• **Records to process**:
+ + +

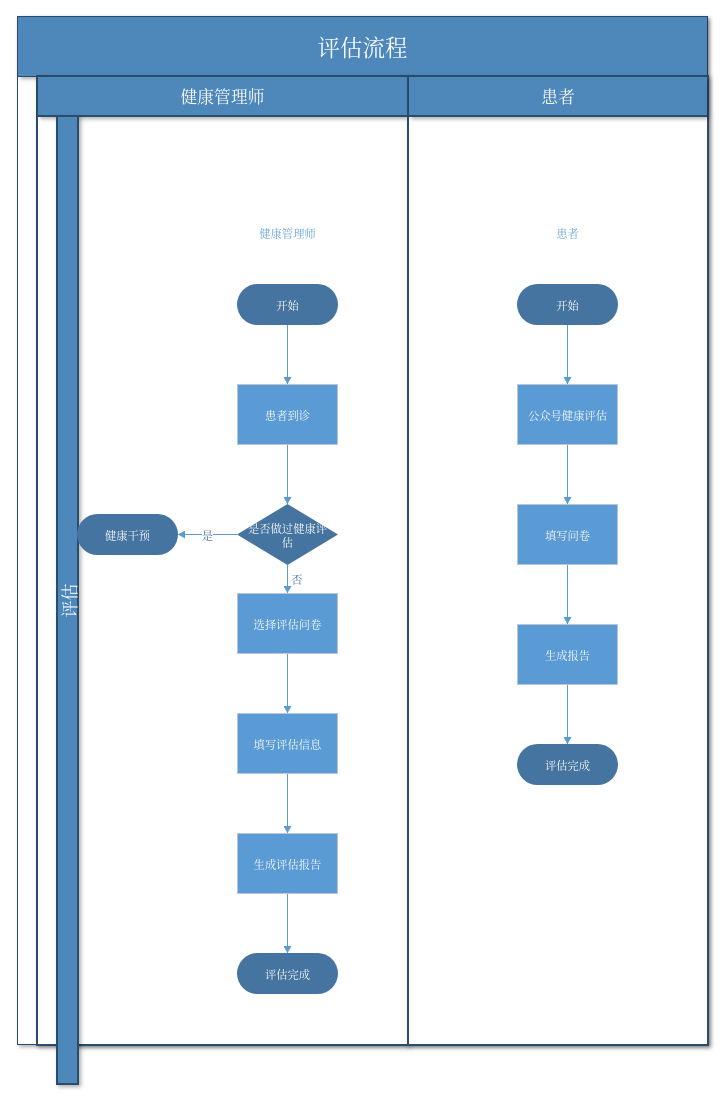
<!DOCTYPE html>
<html lang="zh-CN">
<head>
<meta charset="utf-8">
<title>评估流程</title>
<style>
:root {
  --band: #4e88bb;
  --border: #2a4d6e;
  --terminal: #4674a0;
  --process: #5b9bd5;
  --process-edge: #bcc6d2;
  --line: #5b9bd5;
  --role: #6aa5d8;
  --answer: #44709b;
  --shadow: 2px 2px 4px rgba(0, 0, 0, .32);
}
* { box-sizing: border-box; margin: 0; padding: 0; }
html, body { width: 726px; height: 1104px; overflow: hidden; background: #fff; }
body { font-family: "Noto Serif CJK SC", "Noto Serif", serif; font-weight: 300; }
.chart { position: relative; width: 726px; height: 1104px; overflow: hidden; background: #fff; }
.pool {
  position: absolute; left: 17px; top: 16px; width: 691px; height: 1029px;
  display: flex; flex-direction: column;
  border: 1px solid var(--border); box-shadow: var(--shadow); background: #fff;
}
.pool-title {
  flex: 0 0 60px; display: flex; align-items: center; justify-content: center;
  background: var(--band); color: #fff; font-size: 22.5px; font-weight: 300; line-height: 1;
  border-bottom: 1px solid var(--border); box-shadow: var(--shadow);
}
.lanes {
  position: absolute; left: 36px; top: 75px; width: 673px; height: 971px;
  display: grid; grid-template-columns: 373px 302px; column-gap: -2px;
}
.lane { border: 2px solid var(--border); background: #fff; box-shadow: var(--shadow); }
.lane + .lane { margin-left: -2px; width: 302px; }
.lane h2 {
  height: 40px; display: flex; align-items: center; justify-content: center;
  background: var(--band); color: #fff; font-size: 16.8px; font-weight: 300; line-height: 1;
  border-bottom: 2px solid var(--border); box-shadow: var(--shadow);
}
.phase {
  position: absolute; left: 56px; top: 115px; width: 23px; height: 970px;
  display: flex; align-items: center; justify-content: center;
  background: var(--band); border: 2px solid var(--border); box-shadow: var(--shadow);
}
.phase span { flex: none; color: #fff; font-size: 17px; line-height: 1; white-space: nowrap; transform: rotate(-90deg); }
.connectors { position: absolute; left: 0; top: 0; }
.node, .role, .answer {
  position: absolute; display: flex; align-items: center; justify-content: center;
  font-size: 11.3px; line-height: 14px; text-align: center; white-space: nowrap;
}
.node { left: var(--x); top: var(--y); width: 101px; color: #fff; }
.terminal { height: 41px; border-radius: 21px; background: var(--terminal); }
.process { height: 61px; background: var(--process); border: 1px solid var(--process-edge); }
.decision { height: 61px; }
.manager { --x: 237px; }
.patient { --x: 517px; }
.role { width: 101px; height: 16px; top: 225px; left: var(--x); color: var(--role); }
.answer { height: 14px; color: var(--answer); }
.yes { left: 202px; top: 528px; width: 11px; background: #fff; }
.no { left: 291px; top: 572px; width: 12px; }
</style>
</head>
<body>
<main class="chart">
  <section class="pool"><h1 class="pool-title">评估流程</h1></section>
  <div class="lanes">
    <section class="lane"><h2>健康管理师</h2></section>
    <section class="lane"><h2>患者</h2></section>
  </div>
  <div class="phase"><span>评估</span></div>

  <svg class="connectors" width="726" height="1104" viewBox="0 0 726 1104" aria-hidden="true">
    <defs>
      <marker id="arrow" markerUnits="userSpaceOnUse" markerWidth="8" markerHeight="8" refX="7" refY="4" orient="auto">
        <path d="M0 0L7 4L0 8Z" fill="#5b9bd5"/>
      </marker>
    </defs>
    <polygon points="237,534.5 287.5,504 338,534.5 287.5,565" fill="#4674a0"/>
    <g stroke="#5b9bd5" stroke-width="1" marker-end="url(#arrow)">
      <line x1="287.5" y1="325" x2="287.5" y2="384"/>
      <line x1="287.5" y1="445" x2="287.5" y2="504"/>
      <line x1="287.5" y1="565" x2="287.5" y2="593"/>
      <line x1="287.5" y1="654" x2="287.5" y2="713"/>
      <line x1="287.5" y1="774" x2="287.5" y2="833"/>
      <line x1="287.5" y1="894" x2="287.5" y2="953"/>
      <line x1="237" y1="534.5" x2="178" y2="534.5"/>
      <line x1="567.5" y1="325" x2="567.5" y2="384"/>
      <line x1="567.5" y1="445" x2="567.5" y2="504"/>
      <line x1="567.5" y1="565" x2="567.5" y2="624"/>
      <line x1="567.5" y1="685" x2="567.5" y2="744"/>
    </g>
  </svg>

  <p class="role manager">健康管理师</p>
  <div class="node terminal manager" style="--y:284px">开始</div>
  <div class="node process manager" style="--y:384px">患者到诊</div>
  <div class="node decision manager" style="--y:504px">是否做过健康评<br>估</div>
  <div class="node terminal" style="--x:77px;--y:514px">健康干预</div>
  <div class="node process manager" style="--y:593px">选择评估问卷</div>
  <div class="node process manager" style="--y:713px">填写评估信息</div>
  <div class="node process manager" style="--y:833px">生成评估报告</div>
  <div class="node terminal manager" style="--y:953px">评估完成</div>
  <span class="answer yes">是</span>
  <span class="answer no">否</span>

  <p class="role patient">患者</p>
  <div class="node terminal patient" style="--y:284px">开始</div>
  <div class="node process patient" style="--y:384px">公众号健康评估</div>
  <div class="node process patient" style="--y:504px">填写问卷</div>
  <div class="node process patient" style="--y:624px">生成报告</div>
  <div class="node terminal patient" style="--y:744px">评估完成</div>
</main>
</body>
</html>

+ + +

• **Task brief**:
Repeat the full listing above exactly, with no pictures in the copy.

• **Completed task**:
<!DOCTYPE html>
<html lang="zh-CN">
<head>
<meta charset="utf-8">
<title>评估流程</title>
<style>
:root {
  --band: #4e88bb;
  --border: #2a4d6e;
  --terminal: #4674a0;
  --process: #5b9bd5;
  --process-edge: #bcc6d2;
  --line: #5b9bd5;
  --role: #6aa5d8;
  --answer: #44709b;
  --shadow: 2px 2px 4px rgba(0, 0, 0, .32);
}
* { box-sizing: border-box; margin: 0; padding: 0; }
html, body { width: 726px; height: 1104px; overflow: hidden; background: #fff; }
body { font-family: "Noto Serif CJK SC", "Noto Serif", serif; font-weight: 300; }
.chart { position: relative; width: 726px; height: 1104px; overflow: hidden; background: #fff; }
.pool {
  position: absolute; left: 17px; top: 16px; width: 691px; height: 1029px;
  display: flex; flex-direction: column;
  border: 1px solid var(--border); box-shadow: var(--shadow); background: #fff;
}
.pool-title {
  flex: 0 0 60px; display: flex; align-items: center; justify-content: center;
  background: var(--band); color: #fff; font-size: 22.5px; font-weight: 300; line-height: 1;
  border-bottom: 1px solid var(--border); box-shadow: var(--shadow);
}
.lanes {
  position: absolute; left: 36px; top: 75px; width: 673px; height: 971px;
  display: grid; grid-template-columns: 373px 302px; column-gap: -2px;
}
.lane { border: 2px solid var(--border); background: #fff; box-shadow: var(--shadow); }
.lane + .lane { margin-left: -2px; width: 302px; }
.lane h2 {
  height: 40px; display: flex; align-items: center; justify-content: center;
  background: var(--band); color: #fff; font-size: 16.8px; font-weight: 300; line-height: 1;
  border-bottom: 2px solid var(--border); box-shadow: var(--shadow);
}
.phase {
  position: absolute; left: 56px; top: 115px; width: 23px; height: 970px;
  display: flex; align-items: center; justify-content: center;
  background: var(--band); border: 2px solid var(--border); box-shadow: var(--shadow);
}
.phase span { flex: none; color: #fff; font-size: 17px; line-height: 1; white-space: nowrap; transform: rotate(-90deg); }
.connectors { position: absolute; left: 0; top: 0; }
.node, .role, .answer {
  position: absolute; display: flex; align-items: center; justify-content: center;
  font-size: 11.3px; line-height: 14px; text-align: center; white-space: nowrap;
}
.node { left: var(--x); top: var(--y); width: 101px; color: #fff; }
.terminal { height: 41px; border-radius: 21px; background: var(--terminal); }
.process { height: 61px; background: var(--process); border: 1px solid var(--process-edge); }
.decision { height: 61px; }
.manager { --x: 237px; }
.patient { --x: 517px; }
.role { width: 101px; height: 16px; top: 225px; left: var(--x); color: var(--role); }
.answer { height: 14px; color: var(--answer); }
.yes { left: 202px; top: 528px; width: 11px; background: #fff; }
.no { left: 291px; top: 572px; width: 12px; }
</style>
</head>
<body>
<main class="chart">
  <section class="pool"><h1 class="pool-title">评估流程</h1></section>
  <div class="lanes">
    <section class="lane"><h2>健康管理师</h2></section>
    <section class="lane"><h2>患者</h2></section>
  </div>
  <div class="phase"><span>评估</span></div>

  <svg class="connectors" width="726" height="1104" viewBox="0 0 726 1104" aria-hidden="true">
    <defs>
      <marker id="arrow" markerUnits="userSpaceOnUse" markerWidth="8" markerHeight="8" refX="7" refY="4" orient="auto">
        <path d="M0 0L7 4L0 8Z" fill="#5b9bd5"/>
      </marker>
    </defs>
    <polygon points="237,534.5 287.5,504 338,534.5 287.5,565" fill="#4674a0"/>
    <g stroke="#5b9bd5" stroke-width="1" marker-end="url(#arrow)">
      <line x1="287.5" y1="325" x2="287.5" y2="384"/>
      <line x1="287.5" y1="445" x2="287.5" y2="504"/>
      <line x1="287.5" y1="565" x2="287.5" y2="593"/>
      <line x1="287.5" y1="654" x2="287.5" y2="713"/>
      <line x1="287.5" y1="774" x2="287.5" y2="833"/>
      <line x1="287.5" y1="894" x2="287.5" y2="953"/>
      <line x1="237" y1="534.5" x2="178" y2="534.5"/>
      <line x1="567.5" y1="325" x2="567.5" y2="384"/>
      <line x1="567.5" y1="445" x2="567.5" y2="504"/>
      <line x1="567.5" y1="565" x2="567.5" y2="624"/>
      <line x1="567.5" y1="685" x2="567.5" y2="744"/>
    </g>
  </svg>

  <p class="role manager">健康管理师</p>
  <div class="node terminal manager" style="--y:284px">开始</div>
  <div class="node process manager" style="--y:384px">患者到诊</div>
  <div class="node decision manager" style="--y:504px">是否做过健康评<br>估</div>
  <div class="node terminal" style="--x:77px;--y:514px">健康干预</div>
  <div class="node process manager" style="--y:593px">选择评估问卷</div>
  <div class="node process manager" style="--y:713px">填写评估信息</div>
  <div class="node process manager" style="--y:833px">生成评估报告</div>
  <div class="node terminal manager" style="--y:953px">评估完成</div>
  <span class="answer yes">是</span>
  <span class="answer no">否</span>

  <p class="role patient">患者</p>
  <div class="node terminal patient" style="--y:284px">开始</div>
  <div class="node process patient" style="--y:384px">公众号健康评估</div>
  <div class="node process patient" style="--y:504px">填写问卷</div>
  <div class="node process patient" style="--y:624px">生成报告</div>
  <div class="node terminal patient" style="--y:744px">评估完成</div>
</main>
</body>
</html>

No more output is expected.